Records for processing:
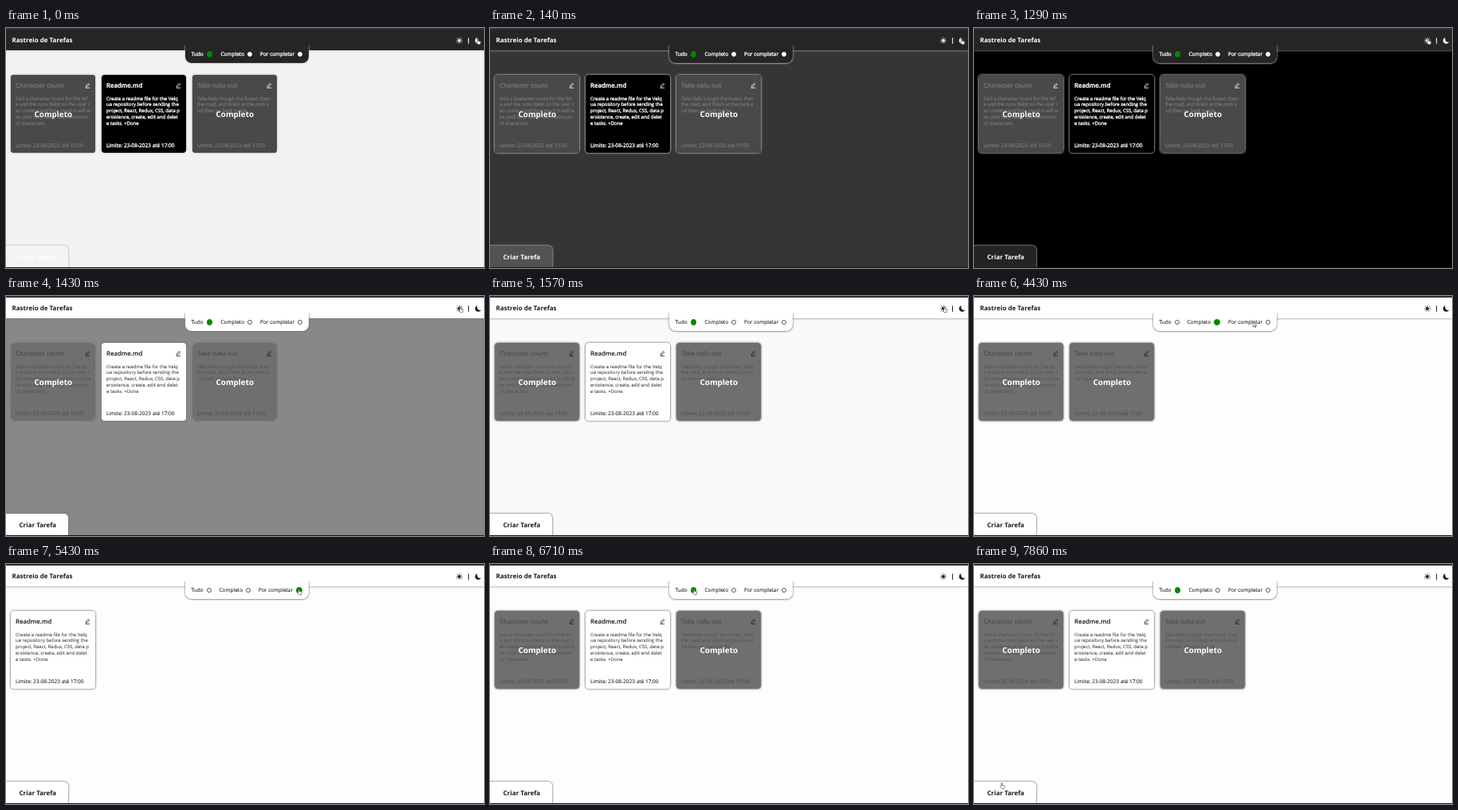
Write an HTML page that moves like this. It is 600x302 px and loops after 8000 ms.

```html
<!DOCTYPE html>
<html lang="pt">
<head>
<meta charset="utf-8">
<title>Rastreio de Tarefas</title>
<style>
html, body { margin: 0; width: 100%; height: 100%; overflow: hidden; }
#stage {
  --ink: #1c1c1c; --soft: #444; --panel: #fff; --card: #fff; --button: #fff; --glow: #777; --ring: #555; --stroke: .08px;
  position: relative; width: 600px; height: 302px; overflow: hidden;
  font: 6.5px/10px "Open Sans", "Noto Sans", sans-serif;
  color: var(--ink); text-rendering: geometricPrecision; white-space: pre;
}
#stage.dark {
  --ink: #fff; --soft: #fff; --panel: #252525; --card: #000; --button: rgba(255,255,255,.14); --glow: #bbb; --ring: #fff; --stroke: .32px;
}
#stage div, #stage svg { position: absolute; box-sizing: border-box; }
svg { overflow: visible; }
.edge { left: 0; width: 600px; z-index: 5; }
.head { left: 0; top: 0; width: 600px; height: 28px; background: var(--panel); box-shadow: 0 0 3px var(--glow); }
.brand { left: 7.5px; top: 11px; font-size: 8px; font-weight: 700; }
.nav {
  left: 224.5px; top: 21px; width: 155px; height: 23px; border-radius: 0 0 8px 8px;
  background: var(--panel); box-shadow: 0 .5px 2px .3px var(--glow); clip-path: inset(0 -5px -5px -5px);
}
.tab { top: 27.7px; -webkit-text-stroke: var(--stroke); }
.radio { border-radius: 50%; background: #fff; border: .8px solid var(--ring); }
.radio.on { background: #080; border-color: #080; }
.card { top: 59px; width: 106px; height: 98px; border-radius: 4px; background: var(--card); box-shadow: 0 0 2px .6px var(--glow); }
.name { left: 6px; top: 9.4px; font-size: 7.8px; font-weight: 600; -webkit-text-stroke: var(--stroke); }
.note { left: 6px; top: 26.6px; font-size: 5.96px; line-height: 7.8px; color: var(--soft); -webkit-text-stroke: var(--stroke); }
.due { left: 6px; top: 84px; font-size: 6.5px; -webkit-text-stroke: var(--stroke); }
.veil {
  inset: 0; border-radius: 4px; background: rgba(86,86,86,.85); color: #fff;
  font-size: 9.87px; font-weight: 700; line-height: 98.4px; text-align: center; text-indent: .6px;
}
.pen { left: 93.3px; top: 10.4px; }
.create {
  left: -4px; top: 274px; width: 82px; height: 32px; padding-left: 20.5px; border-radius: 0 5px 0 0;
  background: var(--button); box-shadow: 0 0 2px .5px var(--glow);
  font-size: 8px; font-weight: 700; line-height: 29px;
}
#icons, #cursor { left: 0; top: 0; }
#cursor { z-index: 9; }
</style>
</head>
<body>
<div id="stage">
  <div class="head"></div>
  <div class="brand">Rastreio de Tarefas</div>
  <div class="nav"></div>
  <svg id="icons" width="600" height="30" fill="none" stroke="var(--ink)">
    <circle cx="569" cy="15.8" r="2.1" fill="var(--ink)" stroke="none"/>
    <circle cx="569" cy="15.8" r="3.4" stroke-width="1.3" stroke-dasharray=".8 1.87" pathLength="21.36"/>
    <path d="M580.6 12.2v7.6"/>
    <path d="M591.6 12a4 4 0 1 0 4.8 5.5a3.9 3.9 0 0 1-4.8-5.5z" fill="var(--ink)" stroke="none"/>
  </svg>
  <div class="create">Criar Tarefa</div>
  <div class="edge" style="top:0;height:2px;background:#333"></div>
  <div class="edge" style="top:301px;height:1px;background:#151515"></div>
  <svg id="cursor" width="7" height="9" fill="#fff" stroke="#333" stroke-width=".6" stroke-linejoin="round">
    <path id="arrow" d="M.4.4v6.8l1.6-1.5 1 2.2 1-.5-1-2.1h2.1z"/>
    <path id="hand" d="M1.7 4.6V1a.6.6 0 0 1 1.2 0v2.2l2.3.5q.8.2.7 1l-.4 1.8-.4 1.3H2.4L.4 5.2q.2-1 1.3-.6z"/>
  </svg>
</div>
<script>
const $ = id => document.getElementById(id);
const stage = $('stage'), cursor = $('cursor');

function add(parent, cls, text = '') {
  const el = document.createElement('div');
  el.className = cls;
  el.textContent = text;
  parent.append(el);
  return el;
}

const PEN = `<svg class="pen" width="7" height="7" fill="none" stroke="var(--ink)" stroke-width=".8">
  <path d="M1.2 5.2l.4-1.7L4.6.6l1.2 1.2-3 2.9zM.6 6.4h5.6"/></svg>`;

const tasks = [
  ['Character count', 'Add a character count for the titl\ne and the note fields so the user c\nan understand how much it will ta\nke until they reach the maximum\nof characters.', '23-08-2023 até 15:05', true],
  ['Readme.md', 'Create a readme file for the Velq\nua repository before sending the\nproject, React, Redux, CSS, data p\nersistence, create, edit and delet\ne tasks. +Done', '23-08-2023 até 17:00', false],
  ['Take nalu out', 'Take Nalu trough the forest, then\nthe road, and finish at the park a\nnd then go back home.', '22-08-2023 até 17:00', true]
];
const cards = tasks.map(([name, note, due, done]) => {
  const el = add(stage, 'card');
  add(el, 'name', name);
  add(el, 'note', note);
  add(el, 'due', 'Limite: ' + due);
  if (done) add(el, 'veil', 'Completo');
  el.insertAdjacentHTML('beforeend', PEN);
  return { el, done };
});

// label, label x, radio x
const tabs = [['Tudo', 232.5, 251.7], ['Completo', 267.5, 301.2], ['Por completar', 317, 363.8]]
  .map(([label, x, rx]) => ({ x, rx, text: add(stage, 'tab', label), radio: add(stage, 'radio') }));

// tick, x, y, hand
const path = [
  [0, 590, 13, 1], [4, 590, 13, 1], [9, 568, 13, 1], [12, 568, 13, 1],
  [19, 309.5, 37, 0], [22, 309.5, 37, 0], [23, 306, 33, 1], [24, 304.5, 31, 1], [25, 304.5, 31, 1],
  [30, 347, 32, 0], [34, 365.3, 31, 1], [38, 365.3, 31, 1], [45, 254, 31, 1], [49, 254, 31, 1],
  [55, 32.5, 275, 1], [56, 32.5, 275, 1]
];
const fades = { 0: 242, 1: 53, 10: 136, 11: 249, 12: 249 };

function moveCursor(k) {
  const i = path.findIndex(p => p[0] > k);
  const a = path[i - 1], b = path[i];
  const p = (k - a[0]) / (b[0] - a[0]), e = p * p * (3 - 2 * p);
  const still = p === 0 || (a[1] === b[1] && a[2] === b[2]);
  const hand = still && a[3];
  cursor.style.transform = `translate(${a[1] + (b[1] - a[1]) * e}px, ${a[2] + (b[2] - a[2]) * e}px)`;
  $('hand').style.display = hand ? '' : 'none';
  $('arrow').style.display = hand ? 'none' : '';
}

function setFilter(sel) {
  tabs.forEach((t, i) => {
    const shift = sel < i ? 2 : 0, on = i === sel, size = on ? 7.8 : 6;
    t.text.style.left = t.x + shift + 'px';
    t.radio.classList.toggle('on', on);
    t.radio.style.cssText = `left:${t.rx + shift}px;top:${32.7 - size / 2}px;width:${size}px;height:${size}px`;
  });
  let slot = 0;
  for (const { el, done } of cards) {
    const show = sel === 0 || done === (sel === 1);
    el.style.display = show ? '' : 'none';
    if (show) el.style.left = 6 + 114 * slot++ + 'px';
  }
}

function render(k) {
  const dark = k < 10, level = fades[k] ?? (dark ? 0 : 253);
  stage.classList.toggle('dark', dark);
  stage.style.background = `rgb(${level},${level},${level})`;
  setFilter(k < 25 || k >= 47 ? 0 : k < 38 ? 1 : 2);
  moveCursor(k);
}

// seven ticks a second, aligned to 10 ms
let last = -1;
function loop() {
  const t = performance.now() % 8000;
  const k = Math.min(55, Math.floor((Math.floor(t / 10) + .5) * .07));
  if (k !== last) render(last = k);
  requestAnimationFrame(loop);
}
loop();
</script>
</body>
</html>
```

...

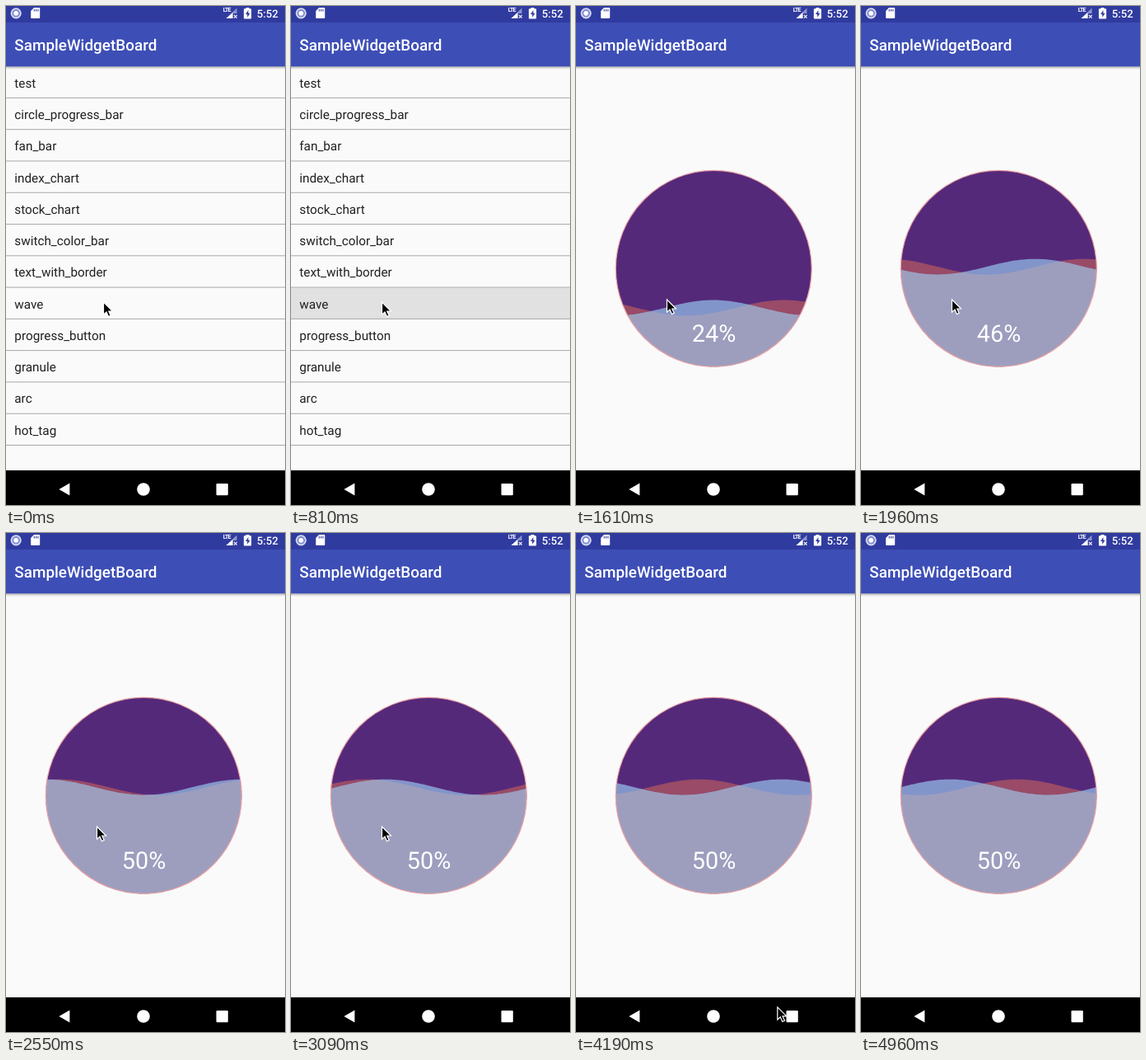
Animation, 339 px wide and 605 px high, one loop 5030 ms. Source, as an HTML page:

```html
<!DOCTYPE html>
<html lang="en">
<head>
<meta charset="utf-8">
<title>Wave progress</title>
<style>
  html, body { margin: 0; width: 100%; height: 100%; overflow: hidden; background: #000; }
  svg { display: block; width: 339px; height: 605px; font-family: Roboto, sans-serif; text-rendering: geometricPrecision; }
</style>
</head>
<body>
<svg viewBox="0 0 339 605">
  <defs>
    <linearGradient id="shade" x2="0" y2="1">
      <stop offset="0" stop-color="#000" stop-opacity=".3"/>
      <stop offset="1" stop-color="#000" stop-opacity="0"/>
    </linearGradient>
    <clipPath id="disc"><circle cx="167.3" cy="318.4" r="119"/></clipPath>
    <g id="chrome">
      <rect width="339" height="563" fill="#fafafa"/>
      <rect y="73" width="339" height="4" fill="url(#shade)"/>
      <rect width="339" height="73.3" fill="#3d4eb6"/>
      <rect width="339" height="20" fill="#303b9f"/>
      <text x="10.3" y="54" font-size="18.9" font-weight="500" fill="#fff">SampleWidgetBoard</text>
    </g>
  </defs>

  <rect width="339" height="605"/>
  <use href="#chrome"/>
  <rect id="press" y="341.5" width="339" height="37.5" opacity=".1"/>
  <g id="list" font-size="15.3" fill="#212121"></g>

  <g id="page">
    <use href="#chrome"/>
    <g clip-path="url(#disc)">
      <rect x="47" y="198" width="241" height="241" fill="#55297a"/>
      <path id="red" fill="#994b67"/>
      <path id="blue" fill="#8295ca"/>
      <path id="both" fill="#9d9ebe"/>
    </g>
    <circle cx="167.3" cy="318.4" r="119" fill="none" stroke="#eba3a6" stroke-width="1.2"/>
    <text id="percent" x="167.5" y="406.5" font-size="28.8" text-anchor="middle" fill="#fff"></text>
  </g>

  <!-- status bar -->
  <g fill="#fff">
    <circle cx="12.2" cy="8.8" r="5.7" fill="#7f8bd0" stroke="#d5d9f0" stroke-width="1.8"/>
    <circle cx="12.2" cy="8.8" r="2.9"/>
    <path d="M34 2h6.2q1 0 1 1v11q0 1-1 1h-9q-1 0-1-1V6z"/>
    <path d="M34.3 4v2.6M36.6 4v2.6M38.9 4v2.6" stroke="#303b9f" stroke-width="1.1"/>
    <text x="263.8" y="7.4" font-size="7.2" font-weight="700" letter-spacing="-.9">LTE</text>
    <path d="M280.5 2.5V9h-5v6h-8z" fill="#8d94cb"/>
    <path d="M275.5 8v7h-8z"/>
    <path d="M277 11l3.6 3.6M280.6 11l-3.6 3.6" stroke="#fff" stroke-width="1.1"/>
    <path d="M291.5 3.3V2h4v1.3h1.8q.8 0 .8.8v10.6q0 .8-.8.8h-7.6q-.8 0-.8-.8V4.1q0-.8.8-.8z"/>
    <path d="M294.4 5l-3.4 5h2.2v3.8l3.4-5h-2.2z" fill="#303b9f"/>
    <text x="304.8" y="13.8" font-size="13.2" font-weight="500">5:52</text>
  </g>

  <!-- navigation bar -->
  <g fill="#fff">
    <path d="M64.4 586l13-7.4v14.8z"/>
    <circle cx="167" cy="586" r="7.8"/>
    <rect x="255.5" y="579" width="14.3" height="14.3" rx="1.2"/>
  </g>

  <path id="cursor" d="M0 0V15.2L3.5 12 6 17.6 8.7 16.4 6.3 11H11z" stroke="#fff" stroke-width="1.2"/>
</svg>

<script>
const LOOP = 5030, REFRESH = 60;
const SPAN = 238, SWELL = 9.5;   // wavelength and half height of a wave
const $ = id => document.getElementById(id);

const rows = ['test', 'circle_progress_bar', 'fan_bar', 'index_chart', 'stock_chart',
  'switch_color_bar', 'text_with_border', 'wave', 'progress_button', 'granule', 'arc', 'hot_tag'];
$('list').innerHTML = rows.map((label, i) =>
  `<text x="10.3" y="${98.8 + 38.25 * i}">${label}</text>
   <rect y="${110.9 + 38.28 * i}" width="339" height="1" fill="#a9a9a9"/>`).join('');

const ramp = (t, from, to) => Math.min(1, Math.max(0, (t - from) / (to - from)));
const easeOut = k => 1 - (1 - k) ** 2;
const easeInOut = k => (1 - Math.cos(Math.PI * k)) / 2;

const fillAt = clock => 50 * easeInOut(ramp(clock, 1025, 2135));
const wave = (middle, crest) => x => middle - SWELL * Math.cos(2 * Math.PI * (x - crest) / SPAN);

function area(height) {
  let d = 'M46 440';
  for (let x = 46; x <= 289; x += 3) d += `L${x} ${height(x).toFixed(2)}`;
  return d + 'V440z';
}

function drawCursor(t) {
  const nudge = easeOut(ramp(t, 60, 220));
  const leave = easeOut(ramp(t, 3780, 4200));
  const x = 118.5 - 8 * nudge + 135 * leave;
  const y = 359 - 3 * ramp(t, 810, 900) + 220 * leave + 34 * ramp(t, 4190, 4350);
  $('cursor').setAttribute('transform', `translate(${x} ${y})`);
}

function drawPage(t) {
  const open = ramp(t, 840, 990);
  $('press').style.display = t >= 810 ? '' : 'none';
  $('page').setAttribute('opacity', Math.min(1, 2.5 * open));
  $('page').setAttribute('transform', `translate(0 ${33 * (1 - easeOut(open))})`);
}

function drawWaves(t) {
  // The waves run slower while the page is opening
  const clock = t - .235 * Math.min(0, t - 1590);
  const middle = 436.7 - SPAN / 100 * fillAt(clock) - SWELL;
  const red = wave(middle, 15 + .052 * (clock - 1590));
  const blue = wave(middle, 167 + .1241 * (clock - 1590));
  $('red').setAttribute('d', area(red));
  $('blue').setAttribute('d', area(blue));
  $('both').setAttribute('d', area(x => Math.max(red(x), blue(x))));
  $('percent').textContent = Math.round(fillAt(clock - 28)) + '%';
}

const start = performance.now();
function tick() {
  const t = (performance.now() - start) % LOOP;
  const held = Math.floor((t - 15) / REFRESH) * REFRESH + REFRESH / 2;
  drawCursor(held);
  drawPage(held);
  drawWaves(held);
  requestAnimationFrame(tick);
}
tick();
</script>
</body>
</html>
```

Description of the task: Check each line above for the word "held", and copy the lines where it appears.

Finished task:
  const held = Math.floor((t - 15) / REFRESH) * REFRESH + REFRESH / 2;
  drawCursor(held);
  drawPage(held);
  drawWaves(held);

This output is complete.